-- How to complete this task --
Copy out the data exactly, leaving the pictures behind.
Entries shown Start Marker
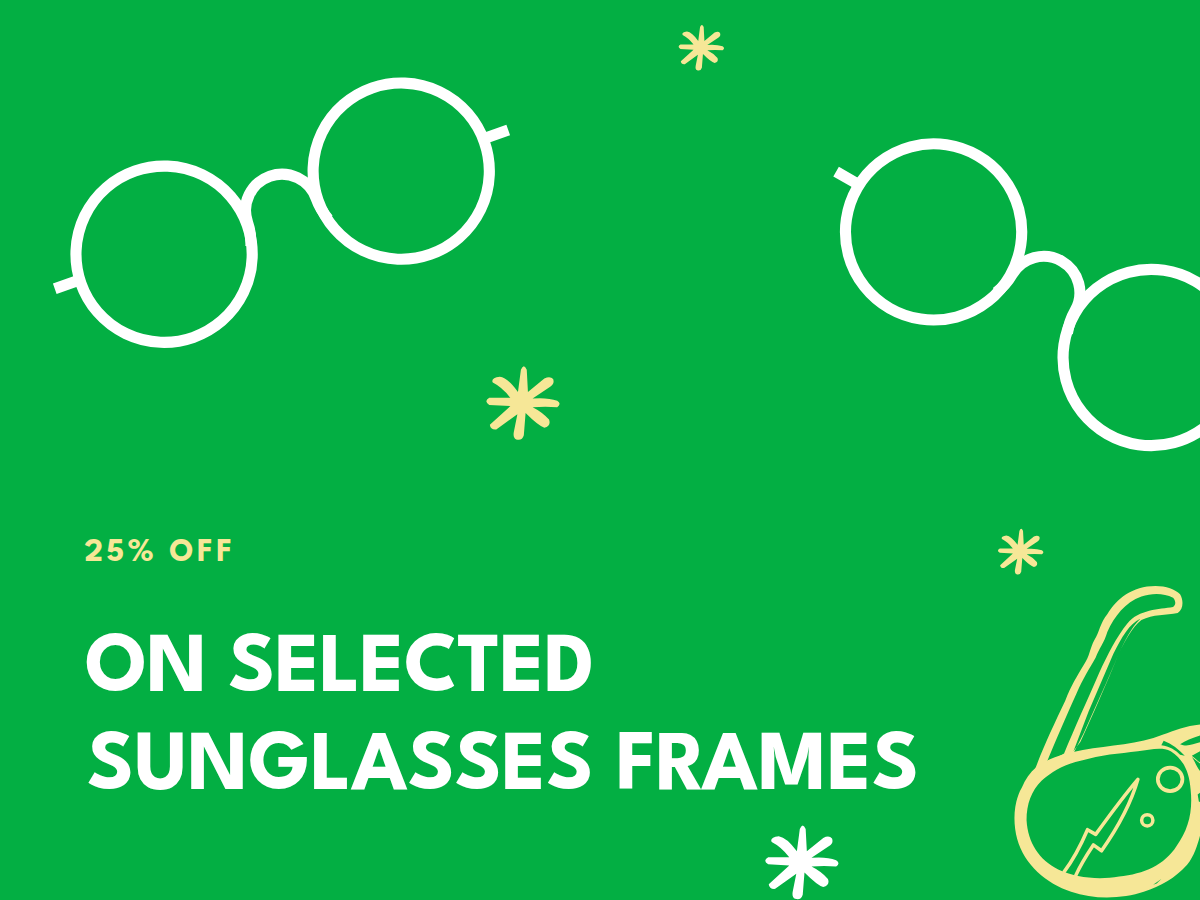
<!DOCTYPE html>
<html lang="en">
<head>
<meta charset="utf-8">
<title>25% off on selected sunglasses frames</title>
<link rel="stylesheet" href="https://fonts.googleapis.com/css2?family=League+Spartan:wght@700&amp;display=swap">
<style>
:root {
  --green: #03af43;
  --cream: #f6e797;
  --white: #ffffff;
}
html, body { margin: 0; padding: 0; overflow: hidden; }
body { width: 1200px; height: 900px; background: var(--green); }
.promo { display: block; width: 1200px; height: 900px; background: var(--green); }
.offer, .headline { font-family: "League Spartan", "Spartan", sans-serif; font-weight: 700; }
.offer { font-size: 28px; fill: var(--cream); }
.headline { font-size: 72px; fill: var(--white); }
.round-glasses { fill: none; stroke: var(--white); stroke-width: 9.5; }
.star-cream { fill: var(--cream); }
.star-white { fill: var(--white); }
.frame { fill: var(--cream); }
.frame-line { fill: none; stroke: var(--cream); stroke-linejoin: round; stroke-linecap: round; }
.frame-gap { fill: var(--green); }
</style>
</head>
<body>
<main>
<svg class="promo" viewBox="0 0 1024 768" xmlns="http://www.w3.org/2000/svg">
  <defs>
    <g id="glasses">
      <circle cx="-107.2" cy="0" r="75.2"/>
      <circle cx="107.2" cy="0" r="75.2"/>
      <path d="M-35 18Q-31 8-31-2A31 31 0 0 1 31-2Q31 8 35 18"/>
      <path d="M-205-3H-182M182-3H205"/>
    </g>
    <path id="star" d="M-3.5-9L-1-28Q1.500-34 4-28L5-9L19-20.500Q24-23 26.500-20Q28-16 24-13.500L9-3.500Q22-4.500 30-1.500Q34 1 30 4Q20 3 9 4Q17 8 23 14.500Q25 20 19 21.500Q14 20 3 9L1.500 28Q0 33-5 31.500Q-8 30-7 25L-4 10L-22 23Q-27 23.500-27.500 19L-10 3L-28 2Q-33-1-28-4L-10-4Q-17-13-25-17Q-27-21-19-22Q-12-21-3.500-9Z"/>
  </defs>

  <g class="round-glasses">
    <use href="#glasses" transform="translate(241.200 181.500) rotate(-19.300)"/>
    <use href="#glasses" transform="translate(889.500 251.500) rotate(30)"/>
  </g>

  <g class="star-cream">
    <use href="#star" transform="translate(598 40.500) scale(.62)"/>
    <use href="#star" transform="translate(445.500 343.500)"/>
    <use href="#star" transform="translate(870.500 470.500) scale(.62)"/>
  </g>
  <use class="star-white" href="#star" transform="translate(683.500 735.500)"/>

  <g id="sunglasses">
    <path class="frame" fill-rule="evenodd" d="M883 657C891 636 899 619 909 598C914 585 919 577 925 567C930 560 930 553 934 546C938 540 939 531 945 524C953 511 966 500 986 500C995 500 1003 503 1007 507C1010 512 1010 520 1005 523C995 525 984 524 974 529C966 535 960 547 955 557C945 581 934 605 925 625L915 645L905 648L890 659Z
      M893 651L908 643C917 621 928 597 938 574C945 559 953 543 962 532C972 520 989 520 1001 518C1004 516 1003 512 1001 510C993 506 983 506 974 509C960 514 951 526 945 539C942 549 938 553 935 561C930 570 924 579 919 591C909 613 901 632 893 651Z
      M916 641L929 607L950 558C957 544 964 532 973 528C965 536 960 547 955 557C944 584 932 611 922 633Z"/>
    <path class="frame" fill-rule="evenodd" d="M884 655C894 647 908 643 924 640C947 636 972 635 992 627C1003 623 1013 619 1026 618V627C1018 629 1012 632 1007 635C1014 638 1019 634 1026 633V640L1017 645C1021 648 1023 651 1026 651V706C1023 716 1021 728 1013 738C1002 750 991 756 976 761C958 767 934 768 914 761C893 754 874 738 868 716C864 701 865 684 872 672C875 665 879 659 884 655Z
      M889 666C880 675 876 686 876 700C877 719 887 734 903 742C918 749 937 751 955 748C976 746 994 738 1004 722C1014 708 1018 693 1016 674C1015 659 1010 648 999 641C991 637 981 640 971 641C955 643 939 644 923 649C909 652 898 658 889 666Z"/>
    <path class="frame-gap" d="M1017 646C1020 650 1022 657 1026 660V653Z"/>
    <path class="frame-gap" d="M1022 678L1026 675V685L1023 684Z"/>
    <path class="frame-gap" d="M993 632C1000 635 1006 639 1011 645L1007 644C1003 640 998 637 991 636Z"/>
    <path class="frame-gap" d="M984 755L991 750L987 754Z"/>
    <g class="frame-line">
      <path stroke-width="3" d="M908 744C917 732 922 722 928 708L935 712C948 694 959 679 971 665C965 686 954 706 940 726L933 721C927 730 922 738 918 747"/>
      <ellipse stroke-width="3.200" cx="998.500" cy="665" rx="10.500" ry="10"/>
      <circle stroke-width="3" cx="979" cy="700" r="4.800"/>
    </g>
  </g>

  <text class="offer" x="72" y="478.500" textLength="126">25% OFF</text>
  <text class="headline" role="heading" aria-level="1">
    <tspan x="72.500" y="590" textLength="435">ON SELECTED</tspan>
    <tspan x="74.500" y="673.500" textLength="710">SUNGLASSES FRAMES</tspan>
  </text>
</svg>
</main>
</body>
</html>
Entries shown End Marker
-- Response to the exercise --
<!DOCTYPE html>
<html lang="en">
<head>
<meta charset="utf-8">
<title>25% off on selected sunglasses frames</title>
<link rel="stylesheet" href="https://fonts.googleapis.com/css2?family=League+Spartan:wght@700&amp;display=swap">
<style>
:root {
  --green: #03af43;
  --cream: #f6e797;
  --white: #ffffff;
}
html, body { margin: 0; padding: 0; overflow: hidden; }
body { width: 1200px; height: 900px; background: var(--green); }
.promo { display: block; width: 1200px; height: 900px; background: var(--green); }
.offer, .headline { font-family: "League Spartan", "Spartan", sans-serif; font-weight: 700; }
.offer { font-size: 28px; fill: var(--cream); }
.headline { font-size: 72px; fill: var(--white); }
.round-glasses { fill: none; stroke: var(--white); stroke-width: 9.5; }
.star-cream { fill: var(--cream); }
.star-white { fill: var(--white); }
.frame { fill: var(--cream); }
.frame-line { fill: none; stroke: var(--cream); stroke-linejoin: round; stroke-linecap: round; }
.frame-gap { fill: var(--green); }
</style>
</head>
<body>
<main>
<svg class="promo" viewBox="0 0 1024 768" xmlns="http://www.w3.org/2000/svg">
  <defs>
    <g id="glasses">
      <circle cx="-107.2" cy="0" r="75.2"/>
      <circle cx="107.2" cy="0" r="75.2"/>
      <path d="M-35 18Q-31 8-31-2A31 31 0 0 1 31-2Q31 8 35 18"/>
      <path d="M-205-3H-182M182-3H205"/>
    </g>
    <path id="star" d="M-3.5-9L-1-28Q1.500-34 4-28L5-9L19-20.500Q24-23 26.500-20Q28-16 24-13.500L9-3.500Q22-4.500 30-1.500Q34 1 30 4Q20 3 9 4Q17 8 23 14.500Q25 20 19 21.500Q14 20 3 9L1.500 28Q0 33-5 31.500Q-8 30-7 25L-4 10L-22 23Q-27 23.500-27.500 19L-10 3L-28 2Q-33-1-28-4L-10-4Q-17-13-25-17Q-27-21-19-22Q-12-21-3.500-9Z"/>
  </defs>

  <g class="round-glasses">
    <use href="#glasses" transform="translate(241.200 181.500) rotate(-19.300)"/>
    <use href="#glasses" transform="translate(889.500 251.500) rotate(30)"/>
  </g>

  <g class="star-cream">
    <use href="#star" transform="translate(598 40.500) scale(.62)"/>
    <use href="#star" transform="translate(445.500 343.500)"/>
    <use href="#star" transform="translate(870.500 470.500) scale(.62)"/>
  </g>
  <use class="star-white" href="#star" transform="translate(683.500 735.500)"/>

  <g id="sunglasses">
    <path class="frame" fill-rule="evenodd" d="M883 657C891 636 899 619 909 598C914 585 919 577 925 567C930 560 930 553 934 546C938 540 939 531 945 524C953 511 966 500 986 500C995 500 1003 503 1007 507C1010 512 1010 520 1005 523C995 525 984 524 974 529C966 535 960 547 955 557C945 581 934 605 925 625L915 645L905 648L890 659Z
      M893 651L908 643C917 621 928 597 938 574C945 559 953 543 962 532C972 520 989 520 1001 518C1004 516 1003 512 1001 510C993 506 983 506 974 509C960 514 951 526 945 539C942 549 938 553 935 561C930 570 924 579 919 591C909 613 901 632 893 651Z
      M916 641L929 607L950 558C957 544 964 532 973 528C965 536 960 547 955 557C944 584 932 611 922 633Z"/>
    <path class="frame" fill-rule="evenodd" d="M884 655C894 647 908 643 924 640C947 636 972 635 992 627C1003 623 1013 619 1026 618V627C1018 629 1012 632 1007 635C1014 638 1019 634 1026 633V640L1017 645C1021 648 1023 651 1026 651V706C1023 716 1021 728 1013 738C1002 750 991 756 976 761C958 767 934 768 914 761C893 754 874 738 868 716C864 701 865 684 872 672C875 665 879 659 884 655Z
      M889 666C880 675 876 686 876 700C877 719 887 734 903 742C918 749 937 751 955 748C976 746 994 738 1004 722C1014 708 1018 693 1016 674C1015 659 1010 648 999 641C991 637 981 640 971 641C955 643 939 644 923 649C909 652 898 658 889 666Z"/>
    <path class="frame-gap" d="M1017 646C1020 650 1022 657 1026 660V653Z"/>
    <path class="frame-gap" d="M1022 678L1026 675V685L1023 684Z"/>
    <path class="frame-gap" d="M993 632C1000 635 1006 639 1011 645L1007 644C1003 640 998 637 991 636Z"/>
    <path class="frame-gap" d="M984 755L991 750L987 754Z"/>
    <g class="frame-line">
      <path stroke-width="3" d="M908 744C917 732 922 722 928 708L935 712C948 694 959 679 971 665C965 686 954 706 940 726L933 721C927 730 922 738 918 747"/>
      <ellipse stroke-width="3.200" cx="998.500" cy="665" rx="10.500" ry="10"/>
      <circle stroke-width="3" cx="979" cy="700" r="4.800"/>
    </g>
  </g>

  <text class="offer" x="72" y="478.500" textLength="126">25% OFF</text>
  <text class="headline" role="heading" aria-level="1">
    <tspan x="72.500" y="590" textLength="435">ON SELECTED</tspan>
    <tspan x="74.500" y="673.500" textLength="710">SUNGLASSES FRAMES</tspan>
  </text>
</svg>
</main>
</body>
</html>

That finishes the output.